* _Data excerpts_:

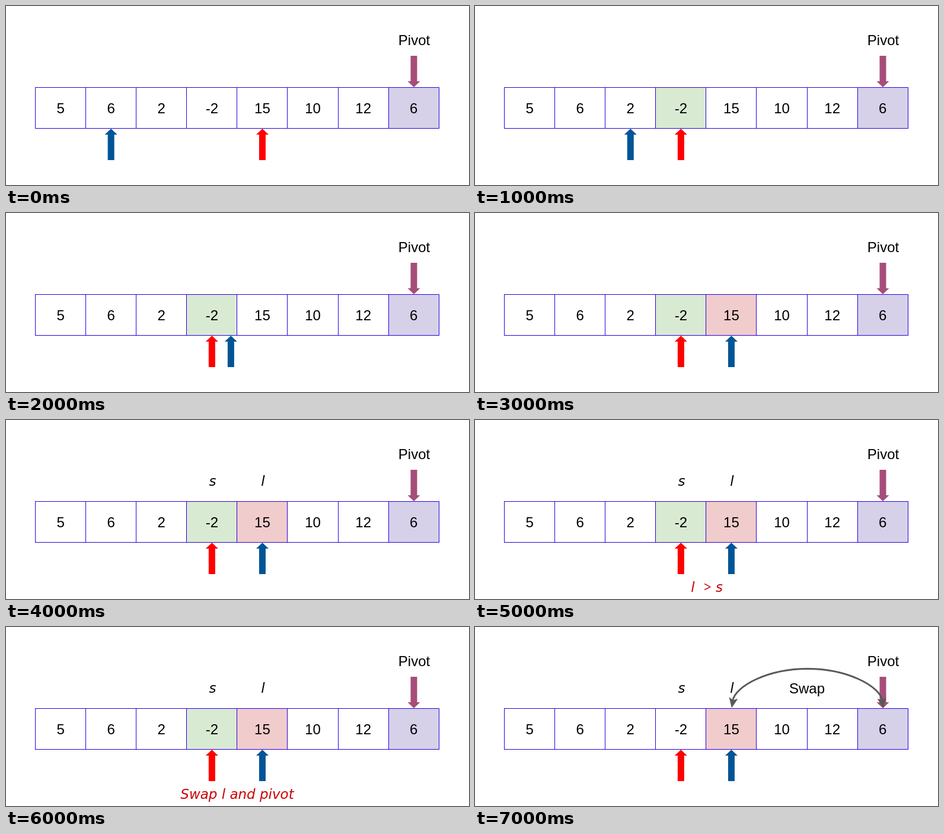
Recreate the animation shown at these times as an HTML page with a canvas. Size 781 by 302 pixels, loop 8 s.

```html
<!DOCTYPE html>
<html lang="en">
<head>
<meta charset="utf-8">
<title>Partition step</title>
<style>
html, body { margin: 0; width: 100%; height: 100%; overflow: hidden; background: #fff; }
canvas { display: block; }
</style>
</head>
<body>
<canvas id="stage" width="781" height="302"></canvas>
<script>
const ctx = document.getElementById('stage').getContext('2d');
const STEP = 1000, LOOP = 8000;
const VALUES = [5, 6, 2, -2, 15, 10, 12, 6];
const TOP = 137.5, BOTTOM = 206.5;
const SANS = '24px "Liberation Sans", Arial, sans-serif';
const ITALIC = 'italic 23px "DejaVu Sans", sans-serif';
const GREEN = '#d9ead3', PINK = '#f1cccc', LILAC = '#d6d1e9';
const BLUE = '#005596', RED = '#ff0000', PLUM = '#a64d79', DARK_RED = '#cc0000', GREY = '#595959';

const edge = i => Math.floor(49.2 + i * 85.15) + 0.5;
const middle = i => 49.5 + (i + 0.5) * 85.1;

// Horizontal positions of the two pointers in each step
const bluePos = [1, 2, 3.376, 4, 4, 4, 4, 4].map(middle);
const redPos = [4, 3, 3, 3, 3, 3, 3, 3].map(middle);

function text(str, x, y, font = SANS, color = '#000') {
  ctx.font = font;
  ctx.fillStyle = color;
  ctx.textAlign = 'center';
  ctx.fillText(str, x, y);
}

function polygon(points, color) {
  ctx.fillStyle = color;
  ctx.beginPath();
  points.forEach(([x, y]) => ctx.lineTo(x, y));
  ctx.closePath();
  ctx.fill();
}

// dir is 1 for an arrow pointing up, -1 for one pointing down
function arrow(x, tip, dir, color) {
  const head = tip + 10 * dir, tail = tip + 53 * dir;
  polygon([[x, tip], [x + 10.5, head], [x + 5.5, head], [x + 5.5, tail],
           [x - 5.5, tail], [x - 5.5, head], [x - 10.5, head]], color);
}

function cells(step) {
  const fills = { 7: LILAC };
  if (step >= 1 && step < 7) fills[3] = GREEN;
  if (step >= 3) fills[4] = PINK;
  ctx.strokeStyle = '#2a00e0';
  ctx.lineWidth = 1;
  VALUES.forEach((value, i) => {
    const x = edge(i), w = edge(i + 1) - x;
    if (fills[i]) {
      ctx.fillStyle = fills[i];
      ctx.fillRect(x, TOP, w, BOTTOM - TOP);
    }
    text(value, middle(i), 181);
  });
  VALUES.forEach((_, i) => ctx.strokeRect(edge(i), TOP, edge(i + 1) - edge(i), BOTTOM - TOP));
}

function swapArc() {
  const cx = 561;
  for (const side of [-1, 1]) {
    const at = dx => cx + side * dx;
    ctx.strokeStyle = GREY;
    ctx.lineWidth = 3;
    ctx.beginPath();
    ctx.moveTo(cx, 70.5);
    ctx.bezierCurveTo(at(66), 70.5, at(122), 99, at(126.5), 125);
    ctx.stroke();
    polygon([[at(128), 136.5], [at(132.5), 118], [at(126), 123.5], [at(117.5), 121]], GREY);
  }
  text('Swap', 560, 112);
}

function draw(step) {
  ctx.fillStyle = '#fff';
  ctx.fillRect(0, 0, 781, 302);
  cells(step);
  text('Pivot', 688.5, 66);
  arrow(688, 137, -1, PLUM);
  arrow(redPos[step], 207, 1, RED);
  arrow(bluePos[step], 207, 1, BLUE);
  if (step >= 4) {
    text('s', 348.5, 111, ITALIC);
    text('l', 433.5, 111, ITALIC);
  }
  if (step === 5) {
    text('l', 367.5, 290, ITALIC, DARK_RED);
    text('>', 392, 290, 'italic 23px "Open Sans", sans-serif', DARK_RED);
    text('s', 412, 290, ITALIC, DARK_RED);
  }
  if (step === 6) text('Swap l and pivot', 390, 290, ITALIC, DARK_RED);
  if (step === 7) swapArc();
}

function frame() {
  draw(Math.floor((performance.now() % LOOP) / STEP));
  requestAnimationFrame(frame);
}
frame();
</script>
</body>
</html>
```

* _Assignment_:
Retype every entry exactly as written. Leave the pictures out.

* _Solution_:
Recreate the animation shown at these times as an HTML page with a canvas. Size 781 by 302 pixels, loop 8 s.

```html
<!DOCTYPE html>
<html lang="en">
<head>
<meta charset="utf-8">
<title>Partition step</title>
<style>
html, body { margin: 0; width: 100%; height: 100%; overflow: hidden; background: #fff; }
canvas { display: block; }
</style>
</head>
<body>
<canvas id="stage" width="781" height="302"></canvas>
<script>
const ctx = document.getElementById('stage').getContext('2d');
const STEP = 1000, LOOP = 8000;
const VALUES = [5, 6, 2, -2, 15, 10, 12, 6];
const TOP = 137.5, BOTTOM = 206.5;
const SANS = '24px "Liberation Sans", Arial, sans-serif';
const ITALIC = 'italic 23px "DejaVu Sans", sans-serif';
const GREEN = '#d9ead3', PINK = '#f1cccc', LILAC = '#d6d1e9';
const BLUE = '#005596', RED = '#ff0000', PLUM = '#a64d79', DARK_RED = '#cc0000', GREY = '#595959';

const edge = i => Math.floor(49.2 + i * 85.15) + 0.5;
const middle = i => 49.5 + (i + 0.5) * 85.1;

// Horizontal positions of the two pointers in each step
const bluePos = [1, 2, 3.376, 4, 4, 4, 4, 4].map(middle);
const redPos = [4, 3, 3, 3, 3, 3, 3, 3].map(middle);

function text(str, x, y, font = SANS, color = '#000') {
  ctx.font = font;
  ctx.fillStyle = color;
  ctx.textAlign = 'center';
  ctx.fillText(str, x, y);
}

function polygon(points, color) {
  ctx.fillStyle = color;
  ctx.beginPath();
  points.forEach(([x, y]) => ctx.lineTo(x, y));
  ctx.closePath();
  ctx.fill();
}

// dir is 1 for an arrow pointing up, -1 for one pointing down
function arrow(x, tip, dir, color) {
  const head = tip + 10 * dir, tail = tip + 53 * dir;
  polygon([[x, tip], [x + 10.5, head], [x + 5.5, head], [x + 5.5, tail],
           [x - 5.5, tail], [x - 5.5, head], [x - 10.5, head]], color);
}

function cells(step) {
  const fills = { 7: LILAC };
  if (step >= 1 && step < 7) fills[3] = GREEN;
  if (step >= 3) fills[4] = PINK;
  ctx.strokeStyle = '#2a00e0';
  ctx.lineWidth = 1;
  VALUES.forEach((value, i) => {
    const x = edge(i), w = edge(i + 1) - x;
    if (fills[i]) {
      ctx.fillStyle = fills[i];
      ctx.fillRect(x, TOP, w, BOTTOM - TOP);
    }
    text(value, middle(i), 181);
  });
  VALUES.forEach((_, i) => ctx.strokeRect(edge(i), TOP, edge(i + 1) - edge(i), BOTTOM - TOP));
}

function swapArc() {
  const cx = 561;
  for (const side of [-1, 1]) {
    const at = dx => cx + side * dx;
    ctx.strokeStyle = GREY;
    ctx.lineWidth = 3;
    ctx.beginPath();
    ctx.moveTo(cx, 70.5);
    ctx.bezierCurveTo(at(66), 70.5, at(122), 99, at(126.5), 125);
    ctx.stroke();
    polygon([[at(128), 136.5], [at(132.5), 118], [at(126), 123.5], [at(117.5), 121]], GREY);
  }
  text('Swap', 560, 112);
}

function draw(step) {
  ctx.fillStyle = '#fff';
  ctx.fillRect(0, 0, 781, 302);
  cells(step);
  text('Pivot', 688.5, 66);
  arrow(688, 137, -1, PLUM);
  arrow(redPos[step], 207, 1, RED);
  arrow(bluePos[step], 207, 1, BLUE);
  if (step >= 4) {
    text('s', 348.5, 111, ITALIC);
    text('l', 433.5, 111, ITALIC);
  }
  if (step === 5) {
    text('l', 367.5, 290, ITALIC, DARK_RED);
    text('>', 392, 290, 'italic 23px "Open Sans", sans-serif', DARK_RED);
    text('s', 412, 290, ITALIC, DARK_RED);
  }
  if (step === 6) text('Swap l and pivot', 390, 290, ITALIC, DARK_RED);
  if (step === 7) swapArc();
}

function frame() {
  draw(Math.floor((performance.now() % LOOP) / STEP));
  requestAnimationFrame(frame);
}
frame();
</script>
</body>
</html>
```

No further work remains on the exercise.